* _GIVEN INFORMATION_
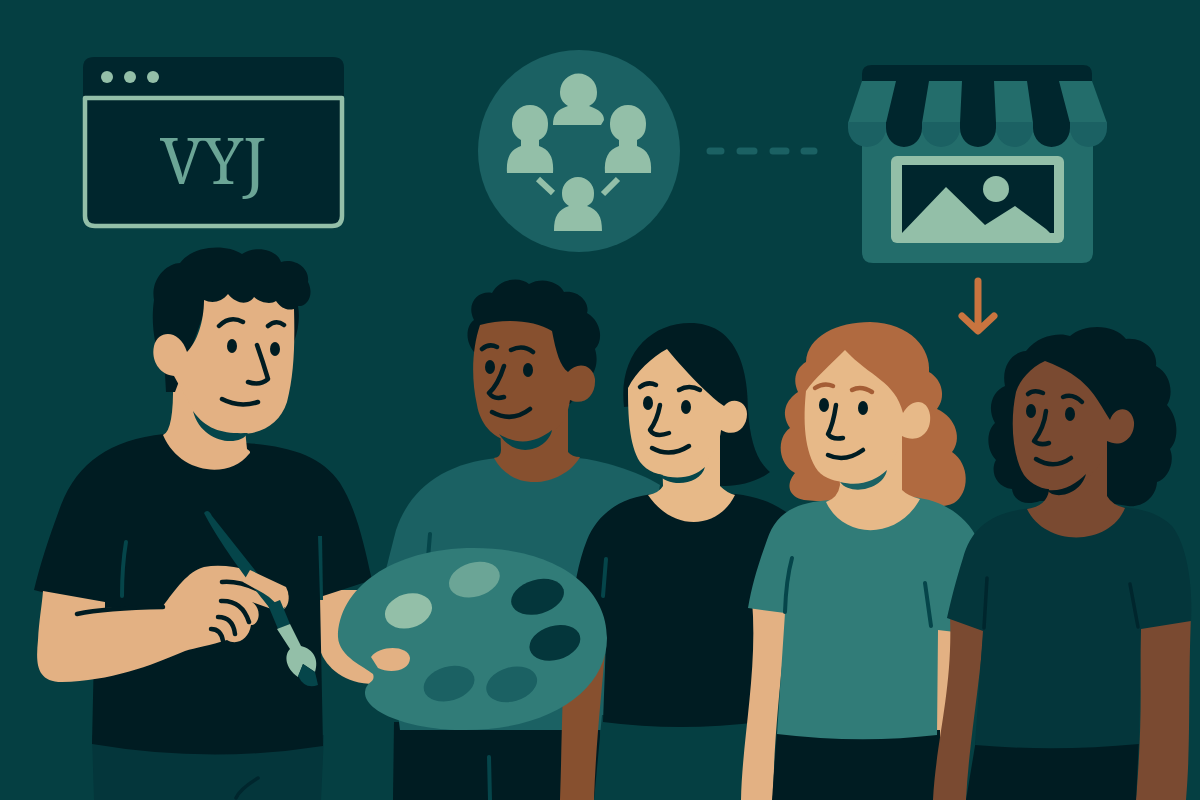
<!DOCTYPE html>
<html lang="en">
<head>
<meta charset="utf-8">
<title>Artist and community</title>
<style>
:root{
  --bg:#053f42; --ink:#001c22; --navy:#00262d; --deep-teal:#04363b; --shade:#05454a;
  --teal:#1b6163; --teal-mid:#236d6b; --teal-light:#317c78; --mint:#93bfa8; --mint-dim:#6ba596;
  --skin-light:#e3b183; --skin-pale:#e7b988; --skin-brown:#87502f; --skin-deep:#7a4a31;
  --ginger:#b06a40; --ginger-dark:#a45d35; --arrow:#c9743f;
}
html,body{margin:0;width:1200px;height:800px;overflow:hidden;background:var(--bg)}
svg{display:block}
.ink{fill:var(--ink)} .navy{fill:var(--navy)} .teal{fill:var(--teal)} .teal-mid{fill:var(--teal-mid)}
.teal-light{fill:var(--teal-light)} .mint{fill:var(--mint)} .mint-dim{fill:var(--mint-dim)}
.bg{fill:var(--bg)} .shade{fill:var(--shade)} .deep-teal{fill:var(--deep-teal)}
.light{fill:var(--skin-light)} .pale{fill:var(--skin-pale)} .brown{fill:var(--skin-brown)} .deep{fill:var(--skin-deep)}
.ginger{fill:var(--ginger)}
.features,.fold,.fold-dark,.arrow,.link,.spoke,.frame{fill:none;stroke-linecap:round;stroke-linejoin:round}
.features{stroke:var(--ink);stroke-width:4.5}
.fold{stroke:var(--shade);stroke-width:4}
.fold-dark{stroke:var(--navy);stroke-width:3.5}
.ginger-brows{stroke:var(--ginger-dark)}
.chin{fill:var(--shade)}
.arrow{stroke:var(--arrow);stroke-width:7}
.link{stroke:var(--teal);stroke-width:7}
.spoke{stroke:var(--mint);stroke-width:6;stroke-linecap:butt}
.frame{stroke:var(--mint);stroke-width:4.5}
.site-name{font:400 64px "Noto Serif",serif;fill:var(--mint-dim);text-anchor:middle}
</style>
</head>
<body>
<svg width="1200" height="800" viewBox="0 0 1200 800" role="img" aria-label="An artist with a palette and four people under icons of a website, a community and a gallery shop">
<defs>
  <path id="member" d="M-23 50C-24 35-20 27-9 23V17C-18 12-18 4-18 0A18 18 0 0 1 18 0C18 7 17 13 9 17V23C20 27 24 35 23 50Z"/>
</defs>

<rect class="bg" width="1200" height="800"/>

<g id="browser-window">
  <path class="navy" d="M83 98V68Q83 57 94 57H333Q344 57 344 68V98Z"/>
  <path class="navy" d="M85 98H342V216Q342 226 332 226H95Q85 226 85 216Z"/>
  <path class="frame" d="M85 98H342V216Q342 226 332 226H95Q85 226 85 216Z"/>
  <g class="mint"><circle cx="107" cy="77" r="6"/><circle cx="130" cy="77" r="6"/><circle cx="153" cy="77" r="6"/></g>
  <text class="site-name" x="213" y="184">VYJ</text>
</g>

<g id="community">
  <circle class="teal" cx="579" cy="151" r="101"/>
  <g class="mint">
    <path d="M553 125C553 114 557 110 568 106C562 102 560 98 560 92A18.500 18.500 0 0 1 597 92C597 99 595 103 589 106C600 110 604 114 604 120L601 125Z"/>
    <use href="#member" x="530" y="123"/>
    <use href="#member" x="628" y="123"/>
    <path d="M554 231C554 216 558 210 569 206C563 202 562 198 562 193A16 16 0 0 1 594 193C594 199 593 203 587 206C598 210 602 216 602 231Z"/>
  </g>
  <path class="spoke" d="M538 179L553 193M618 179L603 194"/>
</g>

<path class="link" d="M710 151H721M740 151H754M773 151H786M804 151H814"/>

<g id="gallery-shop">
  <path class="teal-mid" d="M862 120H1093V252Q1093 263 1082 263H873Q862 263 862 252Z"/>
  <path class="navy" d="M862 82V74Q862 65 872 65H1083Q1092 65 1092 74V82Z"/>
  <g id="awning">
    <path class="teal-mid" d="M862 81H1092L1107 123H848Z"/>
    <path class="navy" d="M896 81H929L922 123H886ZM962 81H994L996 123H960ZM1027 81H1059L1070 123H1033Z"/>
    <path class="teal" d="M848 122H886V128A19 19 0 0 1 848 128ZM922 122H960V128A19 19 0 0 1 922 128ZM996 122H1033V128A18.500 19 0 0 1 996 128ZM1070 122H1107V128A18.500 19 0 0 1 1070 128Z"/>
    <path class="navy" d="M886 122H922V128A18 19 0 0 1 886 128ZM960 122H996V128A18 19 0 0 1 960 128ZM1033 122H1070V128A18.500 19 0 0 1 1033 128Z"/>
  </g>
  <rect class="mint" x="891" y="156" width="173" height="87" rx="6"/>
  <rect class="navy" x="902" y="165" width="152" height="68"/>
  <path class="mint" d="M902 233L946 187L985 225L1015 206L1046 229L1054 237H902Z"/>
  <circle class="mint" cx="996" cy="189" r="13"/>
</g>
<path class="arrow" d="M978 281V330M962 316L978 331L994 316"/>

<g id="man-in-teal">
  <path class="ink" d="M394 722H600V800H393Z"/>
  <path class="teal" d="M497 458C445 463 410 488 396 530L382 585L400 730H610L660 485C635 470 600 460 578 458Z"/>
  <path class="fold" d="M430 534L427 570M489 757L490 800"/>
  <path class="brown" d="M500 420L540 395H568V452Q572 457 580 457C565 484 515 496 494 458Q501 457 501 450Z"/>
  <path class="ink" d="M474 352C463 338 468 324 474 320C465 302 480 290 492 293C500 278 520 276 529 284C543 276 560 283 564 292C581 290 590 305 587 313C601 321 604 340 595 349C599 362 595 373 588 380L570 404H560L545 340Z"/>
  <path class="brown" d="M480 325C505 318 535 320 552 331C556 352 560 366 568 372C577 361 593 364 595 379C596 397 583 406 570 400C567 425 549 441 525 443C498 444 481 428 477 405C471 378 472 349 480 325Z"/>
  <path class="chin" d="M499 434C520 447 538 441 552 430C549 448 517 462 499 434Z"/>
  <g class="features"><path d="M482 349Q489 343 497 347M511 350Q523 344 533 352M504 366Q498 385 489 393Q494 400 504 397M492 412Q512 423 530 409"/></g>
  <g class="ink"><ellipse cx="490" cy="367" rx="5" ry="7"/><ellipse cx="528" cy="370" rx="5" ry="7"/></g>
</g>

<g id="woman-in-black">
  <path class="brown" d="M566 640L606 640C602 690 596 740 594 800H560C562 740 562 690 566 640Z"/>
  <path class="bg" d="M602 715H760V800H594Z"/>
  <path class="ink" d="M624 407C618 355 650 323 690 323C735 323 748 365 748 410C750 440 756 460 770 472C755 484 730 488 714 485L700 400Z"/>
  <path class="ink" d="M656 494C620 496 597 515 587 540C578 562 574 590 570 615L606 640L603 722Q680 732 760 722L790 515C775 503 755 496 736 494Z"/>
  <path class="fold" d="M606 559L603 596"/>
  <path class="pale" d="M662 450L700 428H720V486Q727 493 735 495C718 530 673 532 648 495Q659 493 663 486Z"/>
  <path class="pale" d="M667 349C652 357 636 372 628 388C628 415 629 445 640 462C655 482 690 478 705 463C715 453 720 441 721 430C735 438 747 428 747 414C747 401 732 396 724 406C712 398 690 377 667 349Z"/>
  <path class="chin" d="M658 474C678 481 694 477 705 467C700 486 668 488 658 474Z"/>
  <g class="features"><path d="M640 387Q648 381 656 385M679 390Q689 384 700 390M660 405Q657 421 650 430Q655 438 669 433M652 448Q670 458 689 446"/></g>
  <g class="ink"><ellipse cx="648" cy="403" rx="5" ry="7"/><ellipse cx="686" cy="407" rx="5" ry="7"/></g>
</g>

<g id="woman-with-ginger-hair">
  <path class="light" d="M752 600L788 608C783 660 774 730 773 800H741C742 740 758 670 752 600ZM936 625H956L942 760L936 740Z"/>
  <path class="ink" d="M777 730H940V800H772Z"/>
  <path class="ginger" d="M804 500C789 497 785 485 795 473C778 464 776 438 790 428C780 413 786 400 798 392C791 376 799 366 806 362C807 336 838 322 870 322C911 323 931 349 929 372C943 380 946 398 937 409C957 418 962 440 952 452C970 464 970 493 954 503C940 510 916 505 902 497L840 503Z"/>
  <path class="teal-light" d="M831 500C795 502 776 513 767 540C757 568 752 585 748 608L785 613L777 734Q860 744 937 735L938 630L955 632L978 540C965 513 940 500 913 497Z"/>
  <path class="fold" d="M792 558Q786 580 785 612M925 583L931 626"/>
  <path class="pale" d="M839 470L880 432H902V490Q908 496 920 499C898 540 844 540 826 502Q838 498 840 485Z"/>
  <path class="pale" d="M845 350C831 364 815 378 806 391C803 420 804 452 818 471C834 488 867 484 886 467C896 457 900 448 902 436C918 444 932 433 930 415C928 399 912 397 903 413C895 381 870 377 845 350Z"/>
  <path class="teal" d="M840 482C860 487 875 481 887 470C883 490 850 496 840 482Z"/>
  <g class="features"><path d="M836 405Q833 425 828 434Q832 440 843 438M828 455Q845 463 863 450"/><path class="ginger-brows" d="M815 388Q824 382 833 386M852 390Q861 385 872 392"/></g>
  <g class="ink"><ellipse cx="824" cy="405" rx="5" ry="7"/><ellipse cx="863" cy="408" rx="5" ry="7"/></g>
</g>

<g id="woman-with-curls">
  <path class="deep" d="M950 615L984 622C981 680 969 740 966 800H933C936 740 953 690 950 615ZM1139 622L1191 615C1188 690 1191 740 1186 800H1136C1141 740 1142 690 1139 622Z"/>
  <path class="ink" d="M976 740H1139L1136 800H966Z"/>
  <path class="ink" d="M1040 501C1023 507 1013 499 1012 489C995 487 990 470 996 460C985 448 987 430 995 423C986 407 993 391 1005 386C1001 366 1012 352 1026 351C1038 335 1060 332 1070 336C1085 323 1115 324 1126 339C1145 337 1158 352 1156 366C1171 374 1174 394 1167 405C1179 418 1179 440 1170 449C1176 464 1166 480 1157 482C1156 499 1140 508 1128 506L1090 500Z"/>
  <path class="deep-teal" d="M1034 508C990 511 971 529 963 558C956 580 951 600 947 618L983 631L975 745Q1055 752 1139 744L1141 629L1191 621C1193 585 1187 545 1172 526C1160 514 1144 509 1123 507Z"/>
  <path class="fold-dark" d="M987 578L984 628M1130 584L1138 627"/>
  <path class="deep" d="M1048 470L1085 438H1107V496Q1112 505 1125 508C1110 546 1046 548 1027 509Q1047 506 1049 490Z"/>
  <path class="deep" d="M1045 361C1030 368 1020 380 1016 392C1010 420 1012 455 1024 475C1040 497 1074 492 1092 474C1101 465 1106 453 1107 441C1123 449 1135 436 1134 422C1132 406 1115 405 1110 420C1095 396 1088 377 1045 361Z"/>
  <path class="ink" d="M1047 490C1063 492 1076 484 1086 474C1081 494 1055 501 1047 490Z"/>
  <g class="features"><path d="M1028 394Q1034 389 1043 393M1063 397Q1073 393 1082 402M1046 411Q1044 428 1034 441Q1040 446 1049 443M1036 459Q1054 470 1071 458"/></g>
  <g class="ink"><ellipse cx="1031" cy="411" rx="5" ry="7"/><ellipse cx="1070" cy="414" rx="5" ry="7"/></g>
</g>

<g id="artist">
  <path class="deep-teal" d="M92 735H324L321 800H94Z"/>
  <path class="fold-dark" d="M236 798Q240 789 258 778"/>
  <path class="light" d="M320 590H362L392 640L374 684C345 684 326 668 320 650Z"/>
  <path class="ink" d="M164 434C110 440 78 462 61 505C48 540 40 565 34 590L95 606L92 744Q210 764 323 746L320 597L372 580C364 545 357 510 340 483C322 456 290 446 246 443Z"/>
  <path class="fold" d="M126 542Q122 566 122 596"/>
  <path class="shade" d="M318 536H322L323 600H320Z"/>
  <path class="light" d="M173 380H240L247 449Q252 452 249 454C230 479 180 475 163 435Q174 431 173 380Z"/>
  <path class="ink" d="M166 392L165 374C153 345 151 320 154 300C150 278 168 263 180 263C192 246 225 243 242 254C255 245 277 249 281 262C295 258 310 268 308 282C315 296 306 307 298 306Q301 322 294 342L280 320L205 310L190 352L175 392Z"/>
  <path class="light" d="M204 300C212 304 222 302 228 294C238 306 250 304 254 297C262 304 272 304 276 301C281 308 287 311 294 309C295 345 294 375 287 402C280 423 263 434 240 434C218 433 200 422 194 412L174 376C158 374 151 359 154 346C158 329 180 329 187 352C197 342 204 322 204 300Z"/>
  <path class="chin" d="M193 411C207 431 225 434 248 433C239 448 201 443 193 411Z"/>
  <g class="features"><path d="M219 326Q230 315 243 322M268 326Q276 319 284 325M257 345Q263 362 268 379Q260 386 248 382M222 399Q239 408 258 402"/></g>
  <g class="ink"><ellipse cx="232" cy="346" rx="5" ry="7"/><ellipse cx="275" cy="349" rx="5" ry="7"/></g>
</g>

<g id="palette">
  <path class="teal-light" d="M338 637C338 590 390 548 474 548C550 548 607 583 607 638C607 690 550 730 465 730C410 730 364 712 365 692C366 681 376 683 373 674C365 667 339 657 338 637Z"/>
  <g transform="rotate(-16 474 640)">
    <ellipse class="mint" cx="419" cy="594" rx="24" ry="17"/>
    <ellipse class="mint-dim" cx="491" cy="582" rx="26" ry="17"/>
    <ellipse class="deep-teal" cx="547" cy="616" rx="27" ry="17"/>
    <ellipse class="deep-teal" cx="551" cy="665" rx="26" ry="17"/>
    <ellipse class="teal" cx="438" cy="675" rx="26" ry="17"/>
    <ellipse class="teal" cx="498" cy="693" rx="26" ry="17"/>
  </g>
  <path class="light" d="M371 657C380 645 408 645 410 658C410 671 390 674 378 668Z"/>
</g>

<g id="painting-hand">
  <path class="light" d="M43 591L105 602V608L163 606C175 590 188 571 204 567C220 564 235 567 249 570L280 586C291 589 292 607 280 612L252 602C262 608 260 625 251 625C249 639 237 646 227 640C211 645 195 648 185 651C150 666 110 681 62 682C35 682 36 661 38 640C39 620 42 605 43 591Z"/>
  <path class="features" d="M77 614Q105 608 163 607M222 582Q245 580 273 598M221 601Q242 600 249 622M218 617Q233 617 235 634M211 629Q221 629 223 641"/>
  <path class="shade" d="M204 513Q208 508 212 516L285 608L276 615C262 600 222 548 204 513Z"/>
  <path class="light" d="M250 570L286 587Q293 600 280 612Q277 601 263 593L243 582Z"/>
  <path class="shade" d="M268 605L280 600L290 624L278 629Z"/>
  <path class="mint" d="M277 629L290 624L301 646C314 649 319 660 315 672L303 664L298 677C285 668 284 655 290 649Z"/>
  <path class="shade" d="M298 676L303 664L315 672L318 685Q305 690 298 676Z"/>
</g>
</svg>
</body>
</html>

* _WHAT THE TASK ASKS_
Every line of the data that holds "ellipse" should be counted, and only the total given.

* _REPLY_
11